Raphael died in Rome in 1520 on his 37th birthday. He lives today inside the Pantheon, one of Rome's greatest buildings. Also buried in the Pantheon are Vittorio Emanuele II and Umberto I, as well as Umberto's Queen, Margherita, which is who the Pizza Margherita is named during a visit to Naples, is also in the Pantheon next to Vittorrio Emanuele. Also buried in the Pantheon s another painter like Raphael Annibale Carracci, the composer Arcangelo Corelli, and the architect Baldassare Peruzzi.

Despite his short life, Raphael rose to become one of the most acclaimed painters of his time.

He was taught by his father Giovanni Santi - a painter whom 16th century art critic and painter Giorgio Vasari dismissed as possessing zero talent - and inspired by Leonardo da Vinci and Michelangelo.

The work on display includes pieces by his father, who was court painter to the duke of Urbino and owned a busy workshop. The third section features a collection of locally produced Renaissance ceramics bearing images by Raphael. Of particular interest here is a rare ceramic created using an original design by Raphael rather than an engraving.

Raphael's vocation for art was apparent at an early age, and he is thought to have played an important role in his father's workshop.

His duties probably increased after his father's death in 1494, although he later trained under Umbrian master Pietro Perugino. Raphael was considered fully trained by 1501 and his first documented commission was an altarpiece for a church in Citta' di Castello, a town halfway between Perugia and Urbino.

Over the next few years, he painted a series of works for churches in Urbino, many of which still survive.
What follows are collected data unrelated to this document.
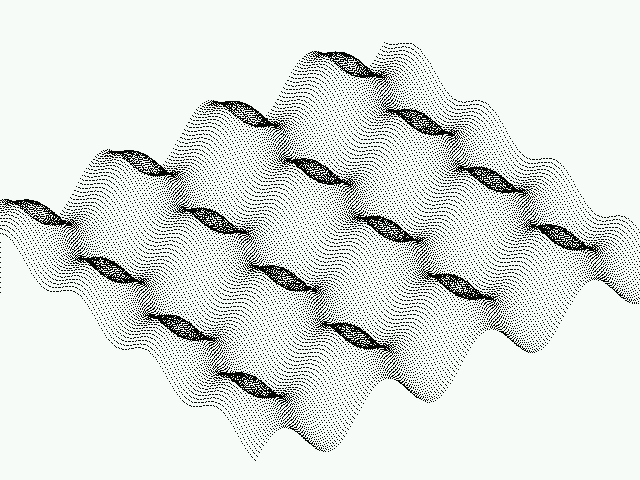
A Shadertoy shader for this pattern:

```glsl
const float TAU = 6.2831853;
const float DOTS_PER_WAVE = 50.0;
const float LAST_DOT = 198.0;

// Lattice steps of one wave, in units of 1/640 canvas width
const vec2 STEP_U = vec2(70.8, -57.6);
const vec2 STEP_V = vec2(103.4, 49.3);
const vec2 FOLD_CENTER = vec2(350.0, 415.4);
const vec2 FIRST_UV = vec2(-0.21, -3.48);

// Sheet position split into its two independent vertical waves
vec2 waveU(float u) { return STEP_U * u + vec2(0.0, 11.0 * sin(TAU * u)); }
vec2 waveV(float v) { return STEP_V * v - vec2(0.0, 22.9 * sin(TAU * v)); }

// Share of a sample square covered by a unit dot at an offset
float dotCoverage(vec2 offset, float sampleSize) {
    vec2 overlap = clamp(0.5 * (sampleSize + 1.0) - abs(offset), 0.0, min(sampleSize, 1.0));
    return overlap.x * overlap.y / (sampleSize * sampleSize);
}

// Paper left visible between the dots of the folded sheet
float sheetGaps(vec2 p, float sampleSize) {
    vec2 flatUV = inverse(mat2(STEP_U, STEP_V)) * (p - FOLD_CENTER);
    vec2 nearest = round((flatUV - FIRST_UV) * DOTS_PER_WAVE);
    float gaps = 1.0;
    if (any(lessThan(nearest, vec2(-24.0))) || any(greaterThan(nearest, vec2(LAST_DOT + 24.0)))) return gaps;

    for (int row = -15; row <= 15; row++) {
        float j = nearest.y + float(row);
        if (j < 0.0 || j > LAST_DOT) continue;
        vec2 rowStart = FOLD_CENTER + waveV(FIRST_UV.y + j / DOTS_PER_WAVE);
        float middle = round(((p.x - rowStart.x) / STEP_U.x - FIRST_UV.x) * DOTS_PER_WAVE);
        for (int k = -1; k <= 1; k++) {
            float i = middle + float(k);
            if (i < 0.0 || i > LAST_DOT) continue;
            vec2 position = rowStart + waveU(FIRST_UV.x + i / DOTS_PER_WAVE);
            // Snap dots to a fine grid for the grainy plotter look
            gaps *= 1.0 - dotCoverage(p - floor(position) - 0.5, sampleSize);
        }
    }
    return gaps;
}

void mainImage(out vec4 fragColor, in vec2 fragCoord) {
    float pixelSize = 640.0 / iResolution.x;
    vec2 p = fragCoord * pixelSize;
    // A sample slightly narrower than a pixel keeps the dots crisp
    float sampleSize = 0.86 * pixelSize;
    float gaps = sheetGaps(p, sampleSize);

    // Stray ticks on the left border
    if (p.y > 184.0 && p.y < 238.0) {
        vec2 tick = vec2(p.x - 0.5, mod(p.y, 5.0) - 2.5);
        gaps *= 1.0 - dotCoverage(tick, sampleSize);
    }

    vec3 ink = vec3(0.02, 0.03, 0.02);
    vec3 paper = vec3(0.97, 0.985, 0.97);
    fragColor = vec4(mix(ink, paper, gaps), 1.0);
}
```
In 1504, he moved to Florence for four years before spending the final 12 years of his life in Rome, where Pope Julius II commissioned him to decorate four rooms in the papal apartment, now known as the Raphael Rooms.

The exhibition, entitled 'Raffaello e Urbino', is on show in the Palazzo Ducale in Urbino from April 4 until July 12.

photo: Raphael's The Holy Family with a Lamb.

Labels: , , , , ,


Post a Comment

Subscribe to Post Comments [Atom]

<< Home